Dengler Domain: Opera House

If I were smart enough to make my own time traveling machine, the first place I would want to visit in Traer would be the opera house. To the those in the Traer Nostalgia Facebook group sharing photos of it, thank you. Thank you for all the other wonderful posts in this group. This opera house looks like one of the most interesting places to have existed in Traer.

Traveling across the state there are a few theaters and opera houses which still dot rural Iowa. Their ambiance and their beauty are still as impressive today as when they were first established. While some may be dated, they were all worth the trip. To see these opera houses now and to think what the Traer Opera House could be today will always resonate.

Thinking about all the traveling performances to come through the opera house putting on show after show across the Midwest and having Traer be a part of their tour is impressive. The size of the opera house based on the photos makes it look like it was a sizable venue. It looks like the opera houses which continue to dot the prairie. Hearing anything about the opera house in its heyday would be fascinating though those who experienced it are unfortunately mostly long gone.

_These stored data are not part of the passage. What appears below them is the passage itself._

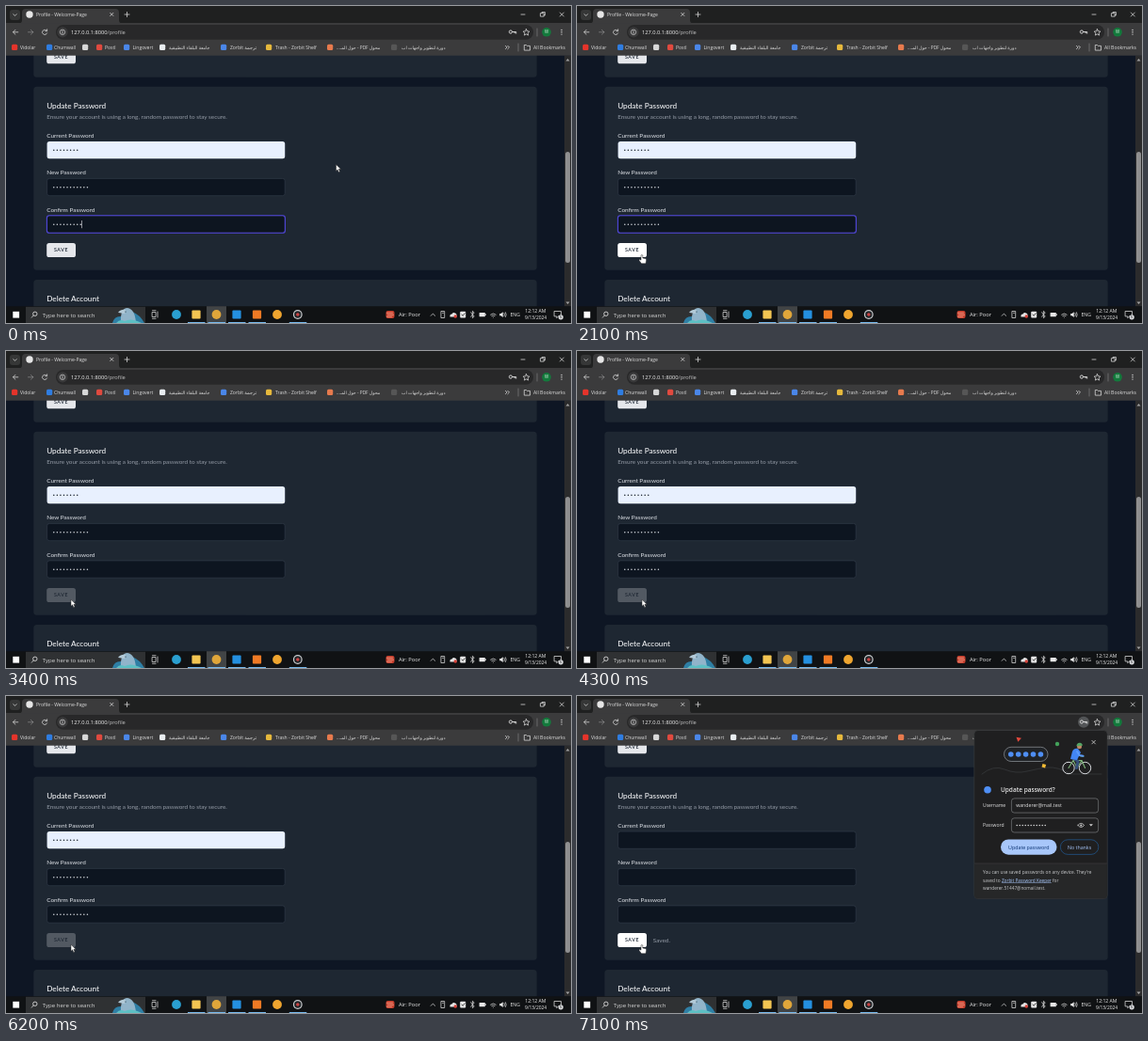
An HTML page that plays this animation: 600 px wide and 337 px high, repeating every 7.2 s.

```html
<!DOCTYPE html>
<html lang="en">
<head>
<meta charset="utf-8">
<title>Profile</title>
<style>
html, body { margin: 0; width: 100%; height: 100%; overflow: hidden; background: #0e1624; }
svg { display: block; width: 100vw; height: 100vh; }
text { white-space: pre; font-family: 'Open Sans', 'DejaVu Sans', sans-serif; }
.page text { font-family: Lato, sans-serif; }
.line { fill: none; stroke: #d4d4d4; stroke-width: .8; stroke-linecap: round; stroke-linejoin: round; }
</style>
</head>
<body>
<svg id="stage" viewBox="0 0 600 337" xmlns="http://www.w3.org/2000/svg"></svg>
<script>
const rect = (x, y, w, h, fill, r = 0, more = '') =>
  `<rect x="${x}" y="${y}" width="${w}" height="${h}" rx="${r}" fill="${fill}" ${more}/>`;
const disc = (x, y, r, fill, more = '') => `<circle cx="${x}" cy="${y}" r="${r}" fill="${fill}" ${more}/>`;
const text = (x, y, size, str, fill, more = '') =>
  `<text x="${x}" y="${y}" font-size="${size}" fill="${fill}" ${more}>${str}</text>`;
const line = (d, more = '') => `<path class="line" d="${d}" ${more}/>`;
const shape = (d, fill, more = '') => `<path d="${d}" fill="${fill}" ${more}/>`;
const group = (id, body, more = '') => `<g id="${id}" ${more}>${body}</g>`;
const rtl = s => '\u2067' + s + '\u2069';
const dots = (n, x, y, fill, step = 3.56, r = .78) =>
  Array.from({ length: n }, (_, i) => disc(x + i * step, y, r, fill)).join('');
const key = (x, y, c) => line(`M${x} ${y}h4v1.6M${x + 2.4} ${y}v1.3`, `style="stroke:${c};stroke-width:1"`) +
  disc(x - 1.8, y, 1.6, 'none', `stroke="${c}" stroke-width="1"`);

function browserTop() {
  const bar = '#3b3b3c', ink = '#dedede';
  const marks = [
    [9, '#e5342b', 15, 'Vidolar'], [46, '#2f7de1', 51, 'Chumwall'], [84, '#d8d8d8', 0, ''],
    [99, '#e04a3f', 105, 'Postl'], [128, '#4a86e8', 134.5, 'Lingovert'],
    [166, '#e8ecef', 173, rtl('جامعة البلقاء التطبيقية')], [231, '#4a86e8', 238, 'Zorbit ترجمة'],
    [279, '#e6b93c', 286, 'Trash - Zorbit Shelf'], [344, '#e77a4d', 351, rtl('محول PDF - حول المـ...')],
    [412, '#565656', 420, rtl('دورة لتطوير واجهات اب')]
  ];
  return rect(0, 0, 600, 18.5, '#1f2020') + rect(0, 18, 600, 34.7, bar) +
    rect(4, 4, 11, 11, '#363737', 3) + line('M7.8 8.7l1.7 1.7 1.7-1.7') +
    shape('M14 18.3q3 0 3-3V7q0-4 4-4h95q4 0 4 4v8.3q0 3 3 3z', bar) +
    disc(25, 9, 3.7, '#e6e6e6') + text(32, 11, 5.02, 'Profile - Welcome-Page', ink) +
    line('M110.7 7.3l3.2 3.2m0-3.2l-3.2 3.2M126 9h5m-2.5-2.5v5') +
    line('M547 9h4M567.8 7.7h3.4v3.4h-3.4zM569 7.7v-1.2h3.4v3.4h-1.2M588.3 7l4 4m0-4l-4 4') +
    line('M12.8 27.8H7.5m2.4-2.4l-2.4 2.4 2.4 2.4M43.2 26.2a2.6 2.6 0 1 0 .4 2.7M43.6 24.8v1.9h-1.9') +
    line('M23.5 27.8h5.3m-2.4-2.4l2.4 2.4-2.4 2.4', 'opacity=".45"') +
    rect(53, 20, 507, 15.8, '#282829', 7.9) +
    disc(60, 27.8, 5.6, '#3a3a3b') + disc(60, 27.8, 2.7, 'none', 'stroke="#d4d4d4" stroke-width=".7"') +
    line('M60 27.6v1.5M60 26.4v.05') +
    text(69, 29.9, 5.7, '127.0.0.1:8000<tspan fill="#c2c2c2">/profile</tspan>', '#f0f0f0') +
    group('keyGlow', disc(538, 27.8, 6, '#525456')) + key(537.7, 27.5, '#d4d4d4') +
    line('M552.5 24.6l1 2.2 2.4.3-1.8 1.6.5 2.4-2.1-1.2-2.1 1.2.5-2.4-1.8-1.6 2.4-.3z') +
    line('M564 24v8', 'opacity=".4"') +
    disc(574, 27.8, 4.8, '#137a3c') + text(574, 29.4, 4.4, 'W', '#e8f5ea', 'text-anchor="middle"') +
    dots(1, 590, 25.5, ink, 1, .7) + dots(1, 590, 27.8, ink, 1, .7) + dots(1, 590, 30.1, ink, 1, .7) +
    marks.map(([x, c, tx, s]) => rect(x - 3, 40.8, 6.2, 6.2, c, 1.5) +
      (s && text(tx, 45.9, s[0] === '\u2067' ? 4.75 : 5, s, ink))).join('') +
    line('M530.4 42.3l1.7 1.7-1.7 1.7m2.4-3.4l1.7 1.7-1.7 1.7') +
    line('M544 40v8', 'opacity=".4"') +
    line('M550.3 46.7v-5.2h2.2l.8.9h3.2v4.3z') + text(560, 45.9, 5.1, 'All Bookmarks', ink);
}

const field = (y, fill = '#0d1520') =>
  rect(43.6, y, 252.6, 18.3, fill, 2.5, 'stroke="#343f4c" stroke-width=".6"');
const label = (y, s) => text(43.2, y, 6.4, s, '#d1d5db', 'font-weight="500"');
const saveText = y => text(51, y, 5.3, 'SAVE', '#1f2937', 'font-weight="600" letter-spacing=".53"');

function page() {
  const card = '#1e2732', title = 'font-weight="500"';
  return rect(0, 52.7, 600, 267, '#0e1624') +
    rect(29.3, 40, 534.4, 35.8, card, 3.5) + rect(29.3, 85.8, 534.4, 195, card, 3.5) +
    rect(29.3, 291, 534.4, 40, card, 3.5) +
    rect(43.2, 46.3, 30.8, 15, '#e5e7eb', 2.6) + saveText(56) +
    text(43.2, 108.9, 8.2, 'Update Password', '#f3f4f6', title) +
    text(43.2, 120.3, 6.37, 'Ensure your account is using a long, random password to stay secure.', '#949ba6') +
    label(139.8, 'Current Password') + label(179.3, 'New Password') + label(218.7, 'Confirm Password') +
    field(144) + field(183.4) + field(222.9) +
    group('filled', rect(43.6, 144, 252.6, 18.3, '#e8f0fe', 2.5) +
      dots(8, 50.8, 153.2, '#1b2430') + dots(11, 50.8, 192.7, '#d1d5db') +
      group('confirm', dots(11, 50.8, 232.2, '#d1d5db'))) +
    group('focus', rect(43.4, 222.8, 253, 18.5, 'none', 2.6, 'stroke="#5046dc" stroke-width="1.1"')) +
    rect(0, 228, .6, 8.2, '#e5e7eb', 0, 'id="caret"') +
    group('save', rect(43.2, 252, 30.8, 15, '#fff', 2.6, 'id="saveBox"') + saveText(261.3)) +
    group('saved', text(80.8, 261.6, 6.37, 'Saved.', '#949ba6')) +
    text(43.2, 314.3, 8.2, 'Delete Account', '#f3f4f6', title) +
    rect(593, 52.7, 7, 267, '#2b2b2c') + rect(594, 155, 5, 118, '#8f8f90', 2.5) +
    shape('M596.5 56l2 2.6h-4z', '#a5a5a5') + shape('M596.5 317l2-2.6h-4z', '#a5a5a5');
}

function taskbar() {
  const ink = '#f0f0f0';
  const apps = [[181, '#2a9fd0', 1, 0], [202, '#f3c552', 0, 1], [223.5, '#e0a63a', 1, 1], [245, '#2490e0', 0, 1],
    [266.5, '#f07a24', 0, 1], [288, '#efa52f', 1, 0], [309.8, '#c9cccf', 1, 1]];
  const mid = 'text-anchor="middle"';
  return rect(0, 319.2, 600, 18, '#101214') + rect(7.3, 324.8, 6.8, 6.8, '#fff') +
    rect(21, 319.8, 127, 17.2, '#2f3133') +
    disc(30.8, 327.3, 2.2, 'none', 'stroke="#eee" stroke-width=".8"') + line('M29.2 329l-2 2.2') +
    text(38.8, 330.5, 6.1, 'Type here to search', '#d6d6d6') +
    shape('M113 337q2-8 10-7 3-7 11-5 8 3 13 12z', '#2f7fa5') +
    shape('M122 337q-1-16 7-16 8 1 9 16z', '#91b4ca') + shape('M119 326q3-4 8-3l-1 4z', '#b3cad8') +
    shape('M117 337q4-5 9-2 7-4 18 2z', '#5cc0c4') + disc(127, 325, .6, '#18303f') +
    line('M155.5 325.5h3.5v5h-3.5zM161 325v6M155.5 323.7h3.5M155.5 332.3h3.5') +
    rect(213, 319.2, 21, 18, '#414446') +
    apps.map(([x, c, round, open]) =>
      (round ? disc(x, 328, 4.9, c) : rect(x - 4.6, 323.6, 9.2, 8.8, c, 1)) +
      (open ? rect(x - 9, 336, 18.5, 1, '#76b9ed') : '')).join('') +
    disc(309.8, 328, 3.7, '#202427') + disc(309.8, 328, 1.8, '#c94343') +
    rect(403.5, 324, 9, 8, '#c9412f', 2) +
    line('M404.5 326.3h6m-5 2h6m-7 2h5', 'style="stroke:#f0a08c"') +
    text(417, 330.2, 5.7, 'Air: Poor', ink) +
    line('M451.2 329.3l2.2-2.2 2.2 2.2') +
    line('M462.3 324.5h3.4v7h-3.4zM463.5 326.3h1') +
    shape('M471.5 330.5q-.5-3 2-3 1-2.5 3.5-1 2 .5 1.5 4z', '#e6e6e6') + disc(477.2, 330, 1.7, '#d8433b') +
    rect(482.2, 324.8, 6, 6.6, '#e8e8e8', 1) + line('M484 328l1.2 1.3 2-2.6', 'style="stroke:#222"') +
    line('M493.6 325.7l3.6 4.4-1.8 1.6v-7.4l1.8 1.6-3.6 4.4') +
    rect(502.6, 325.9, 6.2, 4.4, '#e8e8e8', .5) + rect(508.8, 327.2, .9, 1.8, '#e8e8e8') +
    line('M514.6 328.1a4.2 4.2 0 0 1 5.6 0M515.8 329.5a2.5 2.5 0 0 1 3.2 0M517.4 331v.1') +
    shape('M524.2 327h1.5l2-1.8v5.8l-2-1.8h-1.5z', ink) + line('M529 326.5q1 1.6 0 3.2m1.5-4q1.5 2.4 0 4.8') +
    text(535.5, 330, 5.1, 'ENG', ink) +
    text(562.3, 326.2, 5.1, '12:12 AM', ink, mid) + text(562.5, 333.3, 4.9, '9/13/2024', ink, mid) +
    line('M582.5 324.5h7v5.4h-3l-1.8 1.8v-1.8h-2.2z') + disc(589.2, 330.8, 2.6, '#d8dadc') +
    text(589.2, 332.4, 4, '5', '#111', mid);
}

function cyclist() {
  const wheel = x => disc(x, 76.5, 6.2, 'none', 'stroke="#d9dce0" stroke-width="1"');
  return wheel(522) + wheel(539.5) +
    line('M522 76.5l5-8h9l3.5 8M527 68.5l4 8 5-8M535 64h3', 'style="stroke:#7fb67a;stroke-width:1.1"') +
    line('M526.5 66l5.5 3.5-1.5 7', 'style="stroke:#35507c;stroke-width:3"') +
    shape('M524 67l2-8q2-4 6-3l3 4-4 8z', '#4285f4') +
    line('M531 59l2.5 4 4 .7', 'style="stroke:#5b9af7;stroke-width:2"') +
    disc(533.5, 53.8, 2.5, '#b98765') + shape('M530.4 53.3q.3-3.8 3.6-3.6 2.8.4 2.8 3z', '#56a565');
}

function popup() {
  const ink = '#e3e3e3', blue = '#a8c7fa', mid = 'text-anchor="middle"';
  const box = y => rect(461.4, y, 92.2, 15.2, 'none', 3, 'stroke="#85888a" stroke-width=".6"');
  return rect(421.8, 36.5, 141.4, 179, '#1f1f20', 4, 'stroke="#3d3e40" stroke-width=".6"') +
    line('M430 83q12-10 24-5t24 2 22-4 25 7h32', 'style="stroke:#37393c"') +
    rect(453.5, 54.3, 46.5, 15.2, '#202327', 7.6, 'stroke="#85898e" stroke-width=".8"') +
    dots(5, 460.8, 62, '#4f8ff5', 7.9, 2.8) +
    shape('M466.5 43.8l5.5 1-3.7 4z', '#e3493d') + disc(510, 51, 2.2, '#43a25a') +
    shape('M494.5 72l3.6 1-1 3.6-3.6-1z', '#f2bb35') + cyclist() +
    line('M546.8 47.3l3.6 3.6m0-3.6l-3.6 3.6') +
    disc(436, 99.8, 3.8, '#4f8ff5') +
    text(450, 102.2, 6.5, 'Update password?', ink, 'font-weight="600"') +
    text(431, 118, 5, 'Username', ink) + box(108.9) + text(466.2, 118.2, 5.2, 'wanderer@mail.test', ink) +
    text(431, 139, 5, 'Password', ink) + box(129.8) + dots(11, 467.2, 137.4, ink, 3, .75) +
    line('M532 137.4q3.3-4.2 6.6 0-3.3 4.2-6.6 0z') + disc(535.3, 137.4, 1, '#d4d4d4') +
    shape('M543.9 136.3h4l-2 2.2z', '#d4d4d4') +
    rect(450, 152.5, 59.5, 16.2, blue, 8.1) +
    text(479.8, 162.5, 5.3, 'Update password', '#0b3270', mid + ' font-weight="500"') +
    rect(513.4, 152.8, 40.4, 15.6, 'none', 7.8, 'stroke="#215b96" stroke-width=".7"') +
    text(533.6, 162.5, 5.3, 'No thanks', blue, mid + ' font-weight="500"') +
    shape('M422.1 178h140.8v33.5q0 3.8-4 3.8h-132.8q-4 0-4-3.8z', '#262728') +
    rect(422.1, 177.7, 140.8, .6, '#3d3e40') +
    text(431, 188.7, 4.75, "You can use saved passwords on any device. They're", '#c9cbcd') +
    text(431, 197.5, 4.75, `saved to <tspan fill="${blue}" text-decoration="underline">Zorbit Password Keeper</tspan> for`, '#c9cbcd') +
    text(431, 206.2, 4.75, 'wanderer.51447@nomail.test.', '#c9cbcd');
}

const edge = 'stroke="#222" stroke-width=".5" stroke-linejoin="round"';
const arrow = shape('M0 0v7l1.6-1.5 1.2 2.7 1.3-.6-1.2-2.6h2.3z', '#fff', edge);
const hand = shape('M-1 .7q.9-1.2 1.8 0v3l3 .6q1 .4 .8 1.6l-.6 3.6h-4.6l-2.4-3.4q-.2-1.2 1-1l1 .8z', '#fff', edge);

const stage = document.getElementById('stage');
stage.innerHTML = group('page', page(), 'class="page"') + browserTop() + taskbar() +
  group('popup', popup()) + group('pointer', group('arrow', arrow) + group('hand', hand));

const el = id => document.getElementById(id);
const ids = ['keyGlow', 'filled', 'confirm', 'focus', 'caret', 'save', 'saveBox', 'saved', 'popup', 'pointer', 'arrow', 'hand'];
const ui = Object.fromEntries(ids.map(id => [id, el(id)]));
const show = (node, on) => node.setAttribute('display', on ? 'inline' : 'none');

const LOOP = 7200, STEP = 100;
const HOVER = 2000, PRESS = 2700, BUSY = 2800, DONE = 6700, ASK = 6900;
const path = [[0, 350.5, 168.5], [800, 350.5, 168.5], [1200, 333, 181], [HOVER, 69, 264.3]];

function pointerAt(t) {
  for (let i = 1; i < path.length; i++) {
    const [t0, x0, y0] = path[i - 1], [t1, x1, y1] = path[i];
    if (t < t1) {
      const p = (t - t0) / (t1 - t0), e = p * p * (3 - 2 * p);
      return [x0 + (x1 - x0) * e, y0 + (y1 - y0) * e];
    }
  }
  return path[path.length - 1].slice(1);
}

function render(now) {
  const t = Math.floor((now % LOOP) / STEP) * STEP;
  const typed = t < 200 ? 9 : t < 400 ? 10 : 11;
  const busy = t >= BUSY && t < DONE, done = t >= DONE, over = t >= HOVER && !busy;
  [...ui.confirm.children].forEach((c, i) => show(c, i < typed));
  show(ui.filled, !done);
  show(ui.focus, t < PRESS);
  show(ui.caret, t < PRESS && (t < 400 || Math.floor((t - 400) / 500) % 2 === 0));
  ui.caret.setAttribute('x', 48.2 + typed * 3.56);
  ui.saveBox.setAttribute('fill', t === PRESS ? '#d1d5db' : over ? '#fff' : '#e5e7eb');
  ui.save.setAttribute('opacity', busy ? (t === BUSY ? .5 : .26) : 1);
  show(ui.saved, done);
  show(ui.popup, t >= ASK);
  show(ui.keyGlow, t >= ASK);
  show(ui.hand, over);
  show(ui.arrow, !over);
  ui.pointer.setAttribute('transform', `matrix(1 0 0 1 ${pointerAt(t).join(' ')})`);
}

const start = performance.now();
function tick() {
  render(performance.now() - start);
  requestAnimationFrame(tick);
}
tick();
</script>
</body>
</html>
```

The side balconies of this opera house put it on par to be a fancy venue. It represents classiness, and it is impressive to imagine what it could have been. Thinking about a spectator using their fancy binoculars to look down on the performances on the deep stage and the beauty of the features of the opera house. While today’s world pushes people’s money into spending on televisions and streaming packages, the beauty of this venue represents where people put their entertainment money.

While it is hard to maintain old theaters and opera houses, it is tough to reconcile with the fact that they are gone. Like the ZCBJ Hall or other community buildings in rural Iowa, it is never about the physical structure of the building. It is easy to tear the bricks, wood, and other building parts down, but tearing down an institution or community gathering place like an opera house is never easy. It was not easy tearing down the Gladbrook school. It is not easy looking at the decay of the Clutier school. It is not easy planting over an acreage which once housed a family and animals. At the time, it might not seem like much but in the future, none of this will appear to have existed and the history and pride of the community whether the schools, community buildings, or farm is gone.

It is great Traer is taking great pride in its 150th celebration this year. The town deserves to be celebrated for its ability to thrive all these years. While putting on this celebration is not easy, it is an important community event. Bringing pride to a town and giving new life to the community buildings and parts of the community which need to be celebrated. Hopefully, highlighting the parts of the town which can be saved before it needs to be torn down because it is old.

Whether it be government and/or local support, it is important to support these community buildings because otherwise, a history buff like me, will lament and wish for what was. Time brings changes, but sustaining what is in the community to build upon it will lead to a community’s long term success. Whether it is a theater, opera house, community hall, or school, these buildings are more than just structures. They are community builders.

Sean Dengler is a writer, comedian, farmer, and host of the Pandaring Talk podcast who grew up on a farm between Traer and Dysart. You can reach him at sean.h.dengler@gmail.com.